With the help of a security researcher, Valve has found and fixed an exploit that would have allowed a user to falsify the value of deposits to their Steam wallet. The exploit worked by—for example—turning a $1 deposit into a $100 deposit. It was accomplished by changing the account’s email address to one including “amount100,” then intercepting a message to a payment company API.
The writeup for the hack was posted on white-hat hacking bug bounty site HackerOne by the handle drbrix. Valve and drbrix later made the exchange public, once a fix was implemented. Drbrix first posted the bug as “medium” priority, saying “I think impact is pretty obvious, attacker can generate money and break steam market, sell game keys for cheap etc.”
Valve, after testing the exploit and trying a fix, subsequently upgraded the bug to “Critical” severity and the corresponding payout to $7,500 USD “reflecting the potential cost to the business.”
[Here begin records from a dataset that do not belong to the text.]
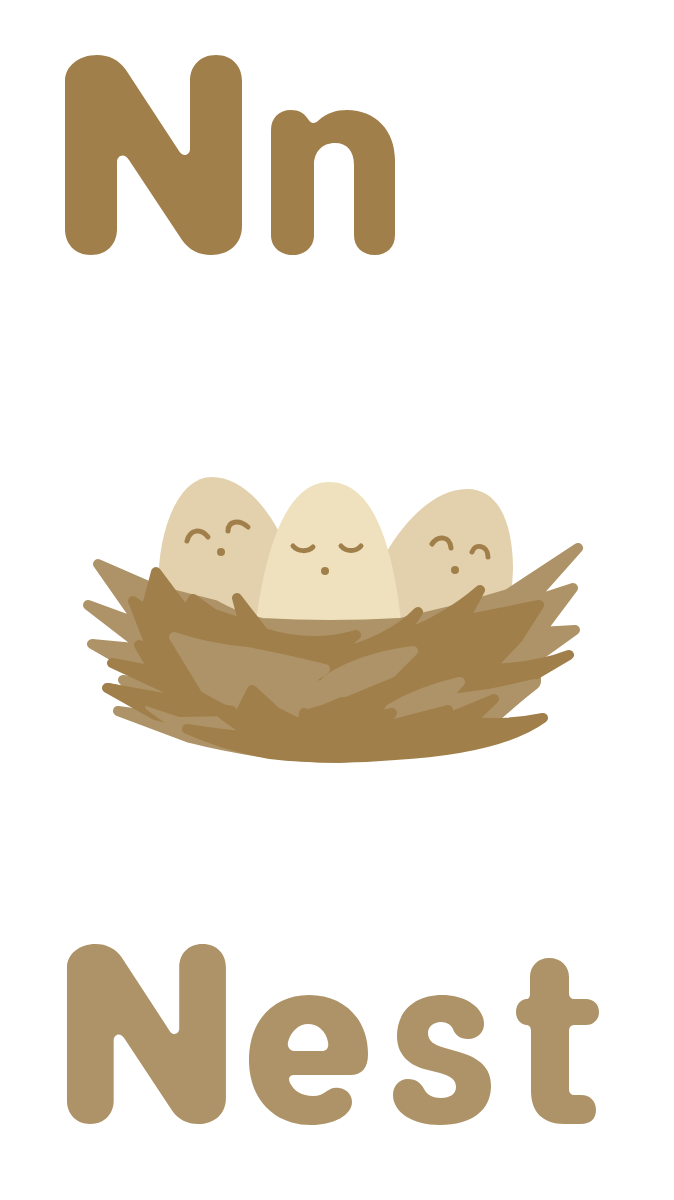
<!DOCTYPE html>
<html lang="en">
<head>
<meta charset="utf-8">
<title>Nn – Nest</title>
<style>
:root {
  --paper: #ffffff;
  --bark: #a17f4a;
  --straw: #ad9367;
  --shell: #e3d1ad;
  --cream: #efe1bd;
}
* { margin: 0; padding: 0; box-sizing: border-box; }
body { width: 674px; height: 1200px; overflow: hidden; background: var(--paper); font-family: "TeX Gyre Adventor", sans-serif; }
.alphabet-card { width: 674px; height: 1200px; display: grid; grid-template-rows: 300px 600px 300px; }
svg { display: block; width: 674px; height: 100%; }
.letters { fill: var(--bark); }
.word { fill: var(--straw); }
.twigs { stroke-width: 10; stroke-linejoin: round; }
.straw { fill: var(--straw); stroke: var(--straw); }
.bark { fill: var(--bark); stroke: var(--bark); }
.eyes { fill: none; stroke: var(--bark); stroke-width: 5; stroke-linecap: round; }
.mouths { fill: var(--bark); }
</style>
</head>
<body>
<main class="alphabet-card">
  <h1>
    <svg class="letters" viewBox="0 0 674 300" role="img" aria-label="Nn">
      <defs>
        <path id="capital-n" d="M65 81C65 66 79 55 97 55C109 55 119 60 126 70L179 151C183 158 190 155 190 149V81C190 66 200 55 216 55C232 55 242 66 242 81V226C242 244 229 255 211 255C199 255 189 250 182 240L129 160C124 152 117 156 117 162V229C117 244 107 255 91 255C75 255 65 244 65 229Z"/>
      </defs>
      <use href="#capital-n"/>
      <path d="M271 130C271 118 279 110 291 110C299 110 304 113 308 119C311 124 315 124 319 120C327 113 336 110 347 110C376 110 395 131 395 160V235C395 247 387 255 375 255C362 255 354 247 354 235V165C354 151 347 143 335 143C322 143 314 152 314 165V235C314 247 305 255 293 255C280 255 271 247 271 235Z"/>
    </svg>
  </h1>

  <svg class="nest" viewBox="0 300 674 600" role="img" aria-label="Three sleeping eggs in a nest">
    <g class="eggs">
      <path fill="var(--shell)" d="M160 612C152 550 172 477 212 477C238 477 262 500 278 530L300 640H170Z"/>
      <path fill="var(--shell)" d="M386 553C405 520 435 489 467 489C500 489 513 525 513 570L510 620L400 650Z"/>
      <path fill="var(--cream)" d="M255 630C263 560 283 482 329 482C378 482 395 560 402 630Z"/>
    </g>
    <g class="eyes">
      <path d="M187 541C190 529 201 528 208 537"/>
      <path d="M228 531C228 521 239 519 248 527"/>
      <path d="M293 546C298 552 308 552 313 547"/>
      <path d="M341 546C346 552 356 552 361 546"/>
      <path d="M432 544C438 535 450 536 451 548"/>
      <path d="M472 552C475 543 488 545 488 557"/>
    </g>
    <g class="mouths">
      <circle cx="221" cy="552" r="4"/>
      <circle cx="325" cy="571" r="4"/>
      <circle cx="455" cy="570" r="4"/>
    </g>
    <g class="twigs">
      <path class="straw" d="M98 564L160 591L215 605Q240 619 262 623Q330 627 400 623L450 611L508 594L578 548L530 602L573 588L540 632L575 630L536 658L536 682L490 722Q440 752 340 758Q270 758 190 738L118 711L170 718L123 680L165 686L92 644L145 649L88 605L140 624Z"/>
      <path class="bark" d="M156 572L186 612L193 599L214 614L244 624L237 598L264 633Q310 648 356 635L334 655Q390 641 418 612L402 636Q448 618 480 590L464 620L539 605L518 638L489 669Q535 668 569 655L530 678L480 700L420 730L330 750L240 738L155 715L107 688L158 697L200 704L112 663L154 671L139 645L152 650L133 601L146 610Z"/>
      <g class="straw">
        <path d="M174 637Q205 648 247 652Q280 658 325 669L303 684L350 688L321 700L301 706L281 709L249 683L238 706L205 688Z"/>
        <path d="M327 680Q360 658 413 651L391 673L345 692L318 692Z"/>
        <path d="M390 709Q420 691 460 682L444 700L490 694L535 684L492 718L430 735L380 728Z"/>
        <path d="M150 706Q205 711 240 711L306 714L290 730L210 731L230 745L190 735Z"/>
      </g>
      <path class="bark" d="M187 729Q225 735 254 737L222 714L302 729L304 713L340 724L392 713L378 728L448 710L414 732L494 699L470 722Q510 725 543 718Q500 749 395 755Q330 761 270 754Q225 746 187 729Z"/>
      <path class="bark" d="M242 710L252 690L276 712L304 726L270 728Z"/>
      <path class="bark" d="M108 688L158 698L232 711L180 712Z"/>
    </g>
  </svg>

  <h2>
    <svg class="word" viewBox="0 900 674 300" role="img" aria-label="Nest">
      <use href="#capital-n" transform="translate(8.6 894.5) scale(.898 .9)"/>
      <path fill-rule="evenodd" d="M249 1060C249 1020 274 995 309 995C344 995 368 1019 368 1054C368 1068 362 1075 350 1075H294C289 1075 288 1079 290 1083C294 1091 302 1096 313 1096C319 1096 323 1094 327 1091C331 1088 335 1087 339 1088C347 1089 352 1095 352 1102C352 1115 334 1125 311 1125C274 1125 249 1099 249 1060ZM295 1051H322C327 1051 329 1047 328 1042C326 1031 318 1024 308 1024C299 1024 291 1031 288 1042C287 1047 290 1051 295 1051Z"/>
      <path d="M484 1024C484 1032 478 1039 468 1039C460 1039 455 1035 453 1029C451 1025 447 1022 441 1022C433 1022 428 1027 428 1033C428 1041 434 1045 445 1048L459 1052C480 1058 491 1068 491 1086C491 1110 472 1125 440 1125C412 1125 393 1112 393 1095C393 1086 399 1079 408 1079C416 1079 421 1083 424 1089C427 1095 433 1098 441 1098C450 1098 456 1094 456 1087C456 1080 451 1076 440 1073L424 1069C407 1064 397 1053 397 1036C397 1011 415 995 442 995C466 995 484 1008 484 1024Z"/>
      <path d="M530 977C530 966 538 958 549 958C561 958 569 966 569 977V993C569 997 571 999 575 999H586C593 999 599 1004 599 1012C599 1020 593 1025 586 1025H575C571 1025 569 1027 569 1031V1089C569 1093 571 1095 575 1095H581C590 1095 596 1101 596 1110C596 1119 590 1124 581 1124H564C543 1124 531 1112 531 1091V1031C531 1027 529 1025 526 1025C520 1024 516 1019 516 1012C516 1005 520 1000 526 999C529 999 530 997 530 993Z"/>
    </svg>
  </h2>
</main>
</body>
</html>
“We hope to hear more from you in the future,” the Valve staff said.
Yes, I’m sure they would.
Valve told The Daily Swig that “Thanks to the person who reported this bug we were able to work with the payment provider to resolve the issues without any impact on customers.” Valve did not say whether anyone had actually abused the potential exploit.